WORK TO BE COMPLETED
Find the lines in the records that carry the word "winF". Copy each one.

SOURCE MATERIAL
+++++

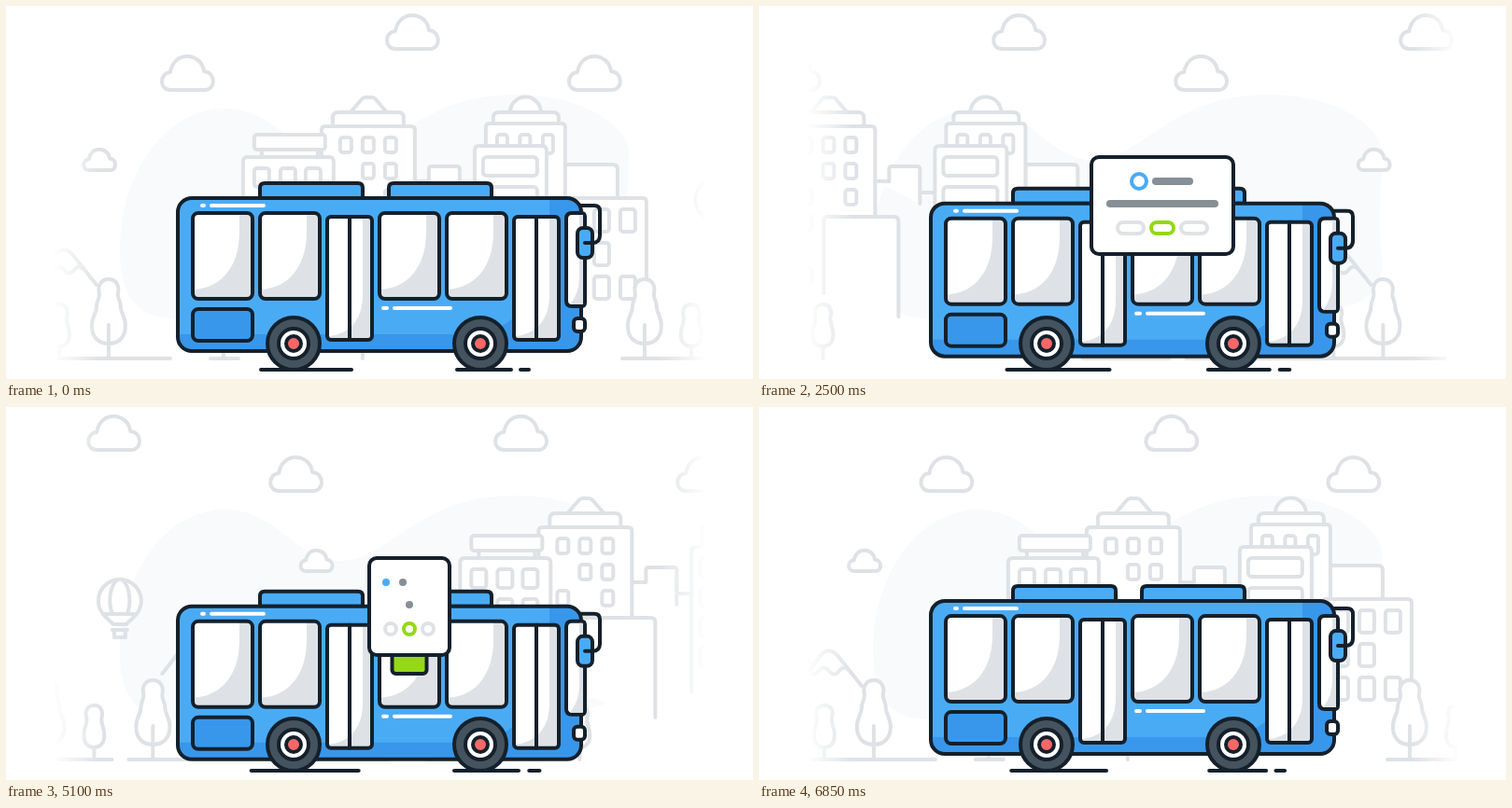
Write an HTML page that moves like this. It is 800 px wide and 400 px high and loops after 6900 ms.

```html
<!DOCTYPE html>
<html lang="en">
<head>
<meta charset="utf-8">
<title>City bus</title>
<style>
@property --t { syntax: "<number>"; inherits: true; initial-value: 0; }
@property --open { syntax: "<number>"; inherits: true; initial-value: 0; }
@property --drop { syntax: "<number>"; inherits: true; initial-value: 0; }

html, body { margin: 0; width: 100%; height: 100%; overflow: hidden; background: #fff; }
svg {
  display: block; width: 800px; height: 400px;
  --bounce: calc(.5 - .5 * cos(var(--t) * .011766));
  animation: clock 6.9s linear infinite;
}
@keyframes clock { from { --t: 0; } to { --t: 6900; } }

.far, .near { fill: #fff; stroke: #dee2e6; stroke-width: 4; stroke-linecap: round; stroke-linejoin: round; }
.far { transform: translateX(calc(var(--t) * -.0627px)); }
.near { transform: translateX(calc(var(--t) * -.1254px)); }
.line { fill: none; }
#cloud { vector-effect: non-scaling-stroke; }

.ink { stroke: #14202b; stroke-width: 4; stroke-linecap: round; stroke-linejoin: round; }
.bus { transform: translateY(calc(var(--bounce) * 8px)); }
.sky { fill: #4aabf5; }
.deep { fill: #3897eb; }
.shade { fill: #dee2e6; stroke: none; }
.shine { fill: none; stroke: #fff; }
.road { transform: scaleX(calc(1 + var(--bounce) * .185)); }

.card {
  transform-origin: 432px 214px;
  animation: pop 6.9s infinite, widen 6.9s infinite, reveal 6.9s infinite;
}
@keyframes pop {
  0%, 8% { transform: scale(0); animation-timing-function: ease-out; }
  12%, 75% { transform: scale(1); animation-timing-function: ease-in; }
  79%, 100% { transform: scale(0); }
}
@keyframes widen {
  0%, 12% { --open: 0; animation-timing-function: ease-in-out; }
  17%, 69% { --open: 1; animation-timing-function: ease-in-out; }
  73.8%, 100% { --open: 0; }
}
@keyframes reveal {
  0%, 37% { --drop: 0; animation-timing-function: ease-in-out; }
  41%, 74% { --drop: 1; animation-timing-function: ease-in-out; }
  76%, 100% { --drop: 0; }
}
.mid { --w: calc(var(--min) + var(--open) * (var(--max) - var(--min))); width: calc(var(--w) * 1px); x: calc(432px - var(--w) * .5px); }
.panel { --min: 86; --max: 152; fill: #fff; }
.ticket { --min: 37; --max: 127; fill: #94d816; transform: translateY(calc((var(--drop) - 1) * 24px)); }
.bar { fill: #868e96; }
.title { width: calc(8px + var(--open) * 36px); }
.text { --min: 8; --max: 120; }
.dot { fill: #fff; stroke: #4aabf5; stroke-width: 4; r: calc(2px + var(--open) * 6px); }
.pill { fill: #fff; stroke: #dee2e6; stroke-width: 4; }
.left { x: calc(406px - var(--open) * 22px); width: calc(12px + var(--open) * 16px); }
.right { x: calc(446px + var(--open) * 6px); width: calc(12px + var(--open) * 16px); }
.pick { --min: 12; --max: 24; animation: pick 6.9s infinite; }
@keyframes pick {
  0%, 33% { stroke: #dee2e6; }
  36%, 100% { stroke: #94d816; }
}
</style>
</head>
<body>
<svg viewBox="0 0 800 400">
  <defs>
    <linearGradient id="fade">
      <stop offset=".5" stop-color="#fff"/>
      <stop offset="1" stop-color="#fff" stop-opacity="0"/>
    </linearGradient>

    <path id="cloud" d="M-18 0C-30 0-30-18-18-19C-16-30-9-36 0-36C11-36 17-28 18-20C31-19 31 0 19 0Z"/>
    <g id="clouds"><use href="#cloud" x="-1" y="46"/><use href="#cloud" x="194" y="90"/></g>

    <rect id="winA" x="-8" y="-10" width="16" height="20" rx="3"/>
    <rect id="winB" x="-6" y="-8" width="12" height="16" rx="3"/>
    <rect id="winF" x="-8" y="-12" width="16" height="24" rx="3"/>
    <rect id="slot" x="511" width="58" height="20" rx="4"/>

    <g id="bush">
      <path d="M0 320C8 320 10 327 8 334C7 340 11 343 11 352C11 360 7 365 0 365C-7 365-11 360-11 352C-11 343-7 340-8 334C-10 327-8 320 0 320Z"/>
      <path d="M0 365V378"/>
    </g>
    <g id="tree">
      <path d="M0 293C8 293 12 300 10 308C9 313 13 316 13 323C13 329 18 333 18 343C18 355 11 362 0 362C-11 362-18 355-18 343C-18 333-13 329-13 323C-13 316-9 313-10 308C-12 300-8 293 0 293Z"/>
      <path d="M0 342V378"/>
    </g>

    <g id="city">
      <!-- mountains -->
      <path class="line" d="M807 286L855 224Q867 210 880 224L914 275M833 255q5.5 8 11 0t11 0t11 0t11 0t11 0t11 0"/>
      <path class="line" d="M843 378L921 272Q933 252 946 270L969 299M912 283q5.5 7 11 0t11 0t11 0t11 0"/>

      <!-- domed tower and its neighbour -->
      <path d="M599 215V170H650q5 0 5 5V215"/>
      <path d="M540 114A16.500 16.500 0 0 1 573 114"/>
      <path d="M522 126V120q0-6 6-6h58q6 0 6 6v6"/>
      <path d="M514 215V130q0-4 4-4h77q4 0 4 4V215"/>
      <rect x="526" y="138" width="11" height="20" rx="3"/>
      <rect x="550.500" y="138" width="11" height="20" rx="3"/>
      <rect x="575" y="138" width="11" height="20" rx="3"/>
      <path d="M591 362V210q0-4 4-4h87q4 0 4 4V300"/>
      <use href="#winF" x="610" y="230"/><use href="#winF" x="638" y="230"/><use href="#winF" x="666" y="230"/>
      <use href="#winF" x="610" y="266"/><use href="#winF" x="638" y="266"/>
      <use href="#winF" x="610" y="302"/><use href="#winF" x="638" y="302"/><use href="#winF" x="666" y="302"/>
      <path class="line" d="M486 200H502"/>
      <path d="M502 305V155q0-5 5-5h67q5 0 5 5V327"/>
      <use href="#slot" y="162"/><use href="#slot" y="194"/><use href="#slot" y="226"/><use href="#slot" y="258"/>

      <!-- gabled block -->
      <path d="M438 188H453V175q0-3 3-3h27q3 0 3 3V212"/>
      <path d="M369 114L381 100q2-2 4-2h7q2 0 4 2L408 114"/>
      <path d="M350 129V120q0-6 6-6h64q6 0 6 6v9"/>
      <path d="M338 250V133q0-4 4-4h92q4 0 4 4V250"/>
      <use href="#winB" x="364" y="149"/><use href="#winB" x="388" y="149"/><use href="#winB" x="412" y="149"/>
      <use href="#winB" x="388" y="177"/><use href="#winB" x="412" y="177"/>
      <use href="#winB" x="364" y="205"/><use href="#winB" x="412" y="205"/>
      <use href="#winB" x="364" y="233"/><use href="#winB" x="364" y="289"/>
      <path d="M383 308V231q0-5 5-5h70q5 0 5 5V333"/>

      <!-- flat block -->
      <path d="M239 305V218q0-4 4-4h11"/>
      <path d="M274 162V154H334V162"/>
      <rect x="266" y="138" width="76" height="16" rx="3"/>
      <path d="M254 315V167q0-5 5-5h87q5 0 5 5V367"/>
      <use href="#winA" x="274" y="184"/><use href="#winA" x="302" y="184"/><use href="#winA" x="329" y="184"/>
      <use href="#winA" x="302" y="216"/><use href="#winA" x="329" y="216"/>
      <use href="#winA" x="274" y="248"/><use href="#winA" x="302" y="248"/>
      <use href="#winA" x="302" y="280"/>

      <!-- ground and trees -->
      <path d="M660 378H753M771 378H1048M219 378H249"/>
      <use href="#bush" x="233"/><use href="#bush" x="382"/><use href="#bush" x="734"/><use href="#bush" x="929"/>
      <use href="#tree" x="684"/><use href="#tree" x="797"/><use href="#tree" x="982"/>

      <!-- balloon and low cloud -->
      <g transform="translate(761.500 0)">
        <path d="M-7 233C-14 226-23 220-23 208A23 23 0 1 1 23 208C23 220 14 226 7 233Z"/>
        <path class="line" d="M-3 185C-12 195-12 211-8 222M3 185C12 195 12 211 8 222M-18 222H18M-8 239H8M-6 239V247H6V239"/>
      </g>
      <use href="#cloud" transform="translate(972 176) scale(.62)"/>
    </g>

    <g id="pane">
      <rect width="64" height="92" rx="6" fill="#fff" stroke="none"/>
      <path class="shade" d="M50 0V20C50 58 30 81 0 82V86q0 6 6 6H58q6 0 6-6V6q0-6-6-6Z"/>
      <rect width="64" height="92" rx="6" fill="none"/>
    </g>
    <g id="door">
      <rect width="48" height="132" rx="4" fill="#fff" stroke="none"/>
      <path class="shade" d="M38 0V84C38 110 24 127 0 128q0 4 4 4H44q4 0 4-4V4q0-4-4-4Z"/>
      <rect width="48" height="132" rx="4" fill="none"/>
      <path d="M24 0V132"/>
    </g>
    <g id="wheel">
      <circle r="28" fill="#45535f"/>
      <circle r="16" fill="#fff"/>
      <circle r="8" fill="#f66868"/>
    </g>
  </defs>

  <path fill="#f8fafc" d="M122 262C122 180 170 110 235 110C290 110 310 165 358 165C410 165 440 95 545 95C620 95 668 130 667 158C666 200 662 230 667 270C670 305 650 322 610 325L180 335C140 335 122 310 122 262Z"/>

  <g class="far">
    <use href="#clouds"/><use href="#clouds" x="436"/><use href="#clouds" x="872"/>
  </g>
  <g class="near">
    <use href="#city" x="-872"/><use href="#city"/><use href="#city" x="872"/>
  </g>
  <rect width="100" height="400" fill="url(#fade)"/>
  <rect width="100" height="400" fill="url(#fade)" transform="translate(800 0) scale(-1 1)"/>

  <g class="ink">
    <path class="road" style="transform-origin:329px 390px" d="M273 390H370"/>
    <path class="road" style="transform-origin:498px 390px" d="M483 390H541M551 390H560"/>

    <g class="bus">
      <path class="sky" d="M272 206V195q0-5 5-5H377q5 0 5 5V206ZM410 206V195q0-5 5-5H515q5 0 5 5V206Z"/>
      <path fill="none" d="M614 214H630q6 0 6 6V246q0 8-8 8H620"/>
      <rect class="sky" x="184" y="206" width="432" height="164" rx="15" stroke="none"/>
      <path class="deep" stroke="none" d="M184 352H500C550 348 582 300 582 240V206H601q15 0 15 15V355q0 15-15 15H199q-15 0-15-15Z"/>
      <rect x="184" y="206" width="432" height="164" rx="15" fill="none"/>
      <path class="shine" d="M210 214H212M220 214H276M404 324H408M416 324H476"/>

      <use href="#pane" x="200" y="222"/><use href="#pane" x="272" y="222"/>
      <use href="#pane" x="400" y="222"/><use href="#pane" x="472" y="222"/>
      <use href="#door" x="344" y="226"/><use href="#door" x="544" y="226"/>
      <rect class="deep" x="200" y="325" width="64" height="34" rx="6"/>

      <path fill="#fff" d="M606 222H616q4 0 4 4V318q0 4-4 4H606q-6 0-6-6V228q0-6 6-6Z"/>
      <path class="shade" d="M614 224H618V320H604Q614 308 614 290Z"/>
      <rect x="608" y="335" width="12" height="14" rx="4" fill="#fff"/>
      <rect class="sky" x="612" y="238" width="16" height="32" rx="6"/>
      <path d="M620 254H628"/>
    </g>

    <use href="#wheel" x="308" y="362"/><use href="#wheel" x="508" y="362"/>
  </g>

  <g class="card">
    <rect class="ink mid ticket" y="256" height="30" rx="4"/>
    <rect class="ink mid panel" y="162" height="104" rx="8"/>
    <circle class="dot" cx="407" cy="188"/>
    <rect class="bar title" x="421" y="184" height="8" rx="4"/>
    <rect class="bar mid text" y="208" height="8" rx="4"/>
    <rect class="pill left" y="232" height="12" rx="6"/>
    <rect class="pill mid pick" y="232" height="12" rx="6"/>
    <rect class="pill right" y="232" height="12" rx="6"/>
  </g>
</svg>
</body>
</html>
```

+++++

RESPONSE TO THE TASK
    <rect id="winF" x="-8" y="-12" width="16" height="24" rx="3"/>
      <use href="#winF" x="610" y="230"/><use href="#winF" x="638" y="230"/><use href="#winF" x="666" y="230"/>
      <use href="#winF" x="610" y="266"/><use href="#winF" x="638" y="266"/>
      <use href="#winF" x="610" y="302"/><use href="#winF" x="638" y="302"/><use href="#winF" x="666" y="302"/>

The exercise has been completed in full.